Power Charging System

There is a bulk meter near the transformer for the mains power that is delivered to the site, and this is paid by the Body Corporate. The Body Corporate then charges individual households according to their power use, measured by the check meters in each house, read quarterly for quarterly billing by the Body Corporate.

As for water, there is a two-stage tariff for power to encourage more careful use. The first 600 units per household per month are charged at a lower rate than subsequent power use per month. However this tariff step is set so high relative to average Earthsong use that only 2 or 3 households use more than 600 units per month even in winter.

Demand Management

One clear lesson from our experience is the importance of behaviour in reducing the environmental footprint. Designing buildings and neighbourhoods to be as sustainable as possible is an important first step, but the behaviour of the occupants is at least as significant when it comes to the overall impact (some studies show behaviour to have twice the impact of the built environment).

One example is with electricity use. The electricity use of individual Earthsong houses varies widely, even for identical houses with similar numbers and ages of inhabitants, because of the preferences and behaviour of the residents. Because high individual users to some extent determine the overall cost to everyone at Earthsong, (as the pricing plan from the supplier is determined by our overall use), we have debated this issue on all levels, from the underlying philosophy of pricing formulae to ways people can reduce their electricity use.

Earthsong residents are given information regularly about the power use of different appliances, and encouraged to limit their power use to around 3.5 kilowatts/household at any one time, for example by switching off the heater when using the oven. This is to reduce costs collectively by operating within small fuses at the transformer. Residents are also encouraged to buy energy-efficient appliances, including super-insulated fridges and compact fluorescent lighting.

A cooperative neighbourhood can facilitate behaviour change through information exchange and education, sharing ideas and tips about how to manage the systems more efficiently, internal pricing plans that reward low users and discourage high use, built-in information feedback mechanisms, and accountability through making information on individual house use available to all.
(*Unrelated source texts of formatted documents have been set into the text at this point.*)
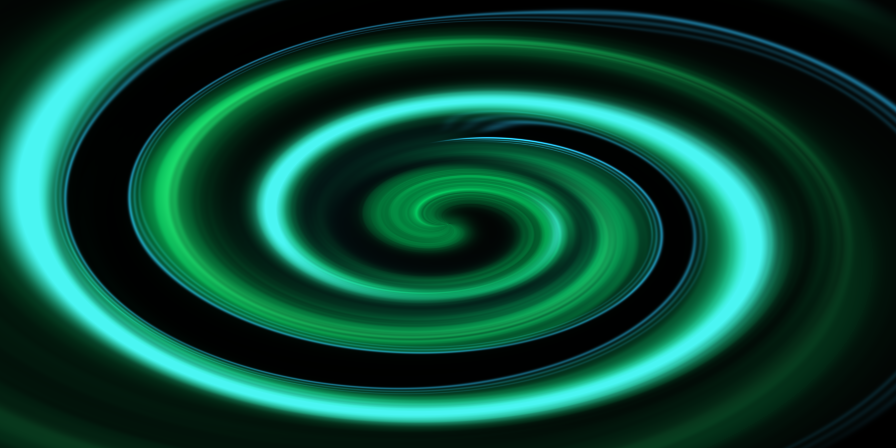
Reproduce this background procedurally as a Shadertoy shader.

```glsl
// A glowing green and cyan spiral of silky light, tilted into an ellipse on black.

const float TAU = 6.2831853;
const vec3 NIGHT = vec3(0.006, 0.016, 0.012);
const vec3 NAVY  = vec3(0.01, 0.06, 0.07);
const vec3 GREEN = vec3(0.01, 0.57, 0.27);
const vec3 JADE  = vec3(0.07, 0.80, 0.51);
const vec3 CYAN  = vec3(0.29, 0.96, 0.95);
const vec3 BLUE  = vec3(0.10, 0.42, 0.55);

float hash(vec2 p) {
    vec3 q = fract(vec3(p.xyx) * 0.1031);
    q += dot(q, q.yzx + 33.33);
    return fract((q.x + q.y) * q.z);
}

// Value noise that repeats along x after the given period
float ringNoise(vec2 p, float period) {
    vec2 i = floor(p), f = fract(p);
    f = f * f * (3.0 - 2.0 * f);
    float x0 = mod(i.x, period), x1 = mod(i.x + 1.0, period);
    float low  = mix(hash(vec2(x0, i.y)), hash(vec2(x1, i.y)), f.x);
    float high = mix(hash(vec2(x0, i.y + 1.0)), hash(vec2(x1, i.y + 1.0)), f.x);
    return mix(low, high, f.y);
}

// Layers of fine strands that run along the spiral
float strands(float phase, float travel) {
    float sum = 0.0, weight = 0.5, period = 16.0;
    for (int i = 0; i < 3; i++) {
        sum += weight * ringNoise(vec2(phase * period, travel * 3.0 + 40.0), period);
        weight *= 0.75;
        period *= 2.0;
    }
    return sum;
}

float bell(float x, float width) {
    x /= width;
    return exp(-x * x);
}

// Signed distance between two positions on a unit circle of turns
float turnGap(float a, float b) {
    return fract(a - b + 0.5) - 0.5;
}

// Turns travelled along the arm, with the winding softened at the core
float spiralTravel(float radius) {
    float soft = length(vec2(radius, 0.1));
    return 1.0 + 0.95 * log(soft / 0.684) + 0.2 * smoothstep(0.677, 0.94, radius)
         + 0.25 * bell(radius, 0.12);
}

// A thin filament with two fainter companions
float filament(float offset) {
    return bell(offset, 0.008) + 0.45 * bell(offset - 0.022, 0.007)
         + 0.3 * bell(offset - 0.042, 0.006);
}

void mainImage(out vec4 fragColor, in vec2 fragCoord) {
    // Elliptical polar coordinates, with the turn measured clockwise
    vec2 p = (fragCoord - 0.5 * iResolution.xy) / iResolution.y;
    p = (p - vec2(0.003, 0.0)) * vec2(1.0, 1.9);
    float radius = length(p);
    float turn = fract(atan(-p.y, p.x + 1e-6) / TAU);
    float travel = spiralTravel(radius);
    float phase = fract(travel - turn);
    float core = 1.0 - smoothstep(0.0, 0.35, travel);
    float offset = turnGap(phase, 0.09 * core);
    float silk = strands(phase, travel);
    float streak = 0.4 + 1.0 * silk;

    // Dark ground with a navy haze around the core
    vec3 color = mix(NIGHT, NAVY, bell(radius - 0.33, 0.14));

    // Borders of the black channel between the arms
    float innerEdge = 0.605 + 0.085 * cos(TAU * (turn - 0.88)) + 0.05 * smoothstep(1.38, 1.6, travel);
    float outerEdge = 0.83 + 0.07 * cos(TAU * (turn - 0.68));
    outerEdge = mix(innerEdge + 0.01, outerEdge, smoothstep(0.4, 0.75, travel));

    // Second arm: green, dimming as it unwinds
    float armWidth = mix(0.19, 0.11, smoothstep(0.5, 0.95, travel));
    float armLight = smoothstep(0.1, 0.5, travel)
                   * mix(0.95, 0.24, smoothstep(1.05, 1.5, travel));
    float arm = bell(phase - 0.43, armWidth) * armLight * streak;
    color += GREEN * arm;
    color += vec3(0.10, 0.12, 0.07) * bell(phase - 0.41, 0.04) * armLight * silk;

    // Main arm: jade halo with a soft inner side and a crisp outer side
    float inward = mix(0.16, 0.10, smoothstep(1.1, 1.45, travel));
    inward = mix(0.12, inward, smoothstep(0.6, 0.9, travel));
    float width = 1.0 + 0.5 * bell(travel - 1.25, 0.13) - 0.25 * smoothstep(1.4, 1.65, travel);
    float side = offset < 0.0 ? inward : 0.09;
    float reach = 1.0 - smoothstep(1.72, 1.85, travel);
    float halo = mix(bell(offset, width * side), bell(offset * offset, 0.09), core) * reach;
    float tail = step(0.0, offset) * exp(-offset / 0.14) * reach
               * (0.22 * smoothstep(0.8, 1.2, travel) + 0.35 * smoothstep(1.35, 1.6, travel));
    vec3 haloColor = mix(GREEN, JADE, halo * smoothstep(0.0, 0.35, travel));
    color += GREEN * tail * streak;
    color = mix(color, haloColor * mix(streak, 1.0, 0.25), halo);

    // Cyan heart of the main arm
    float heartLight = smoothstep(0.25, 0.55, travel) * (1.1 + 0.15 * cos(2.0 * TAU * travel));
    heartLight += 0.6 * bell(travel - 0.12, 0.14) * bell(turnGap(turn, 0.0), 0.10);
    float heart = bell(offset, 0.06 * width) * heartLight * reach;
    color = mix(color, CYAN, clamp(heart * mix(streak, 1.0, 0.6), 0.0, 1.0));

    // Black channel
    float channel = smoothstep(innerEdge - 0.015, innerEdge + 0.015, phase)
                  * (1.0 - smoothstep(outerEdge - 0.02, outerEdge + 0.03, phase))
                  * smoothstep(0.38, 0.5, travel);
    color *= 1.0 - 0.9 * channel;

    // Blue filaments along the channel, brightest at its tip
    float lines = filament(innerEdge - phase) * (1.0 - smoothstep(1.7, 1.8, travel))
                + 0.8 * filament(phase - outerEdge) * smoothstep(0.48, 0.65, travel)
                * (1.0 - smoothstep(1.5, 1.68, travel));
    float lineLight = smoothstep(0.38, 0.46, travel) * (0.5 + 0.7 * silk);
    color += BLUE * lines * lineLight * (1.0 + 0.9 * bell(travel - 0.47, 0.1));

    // Soft green eye
    color = mix(color, GREEN * 0.75, 0.7 * bell(radius, 0.04));
    fragColor = vec4(clamp(color, 0.0, 1.0), 1.0);
}
```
All of these mechanisms are in place in some form at Earthsong, with the result that 32 homes and the common house are managing to function with an electricity supply of the size that usually supplies 6 houses in New Zealand.

These measures mean the average house at Earthsong uses only about half the electricity of an average house elsewhere, with some households who manage their solar water boosters efficiently paying only $30 - $40 per month for power even in winter.

HERS assessments (Home Energy Rating Scheme - an Energy Efficiency and Conservation Authority project) on a range of Earthsong house types in 2008 gave them an 8 rating, the highest energy ratings in New Zealand to date.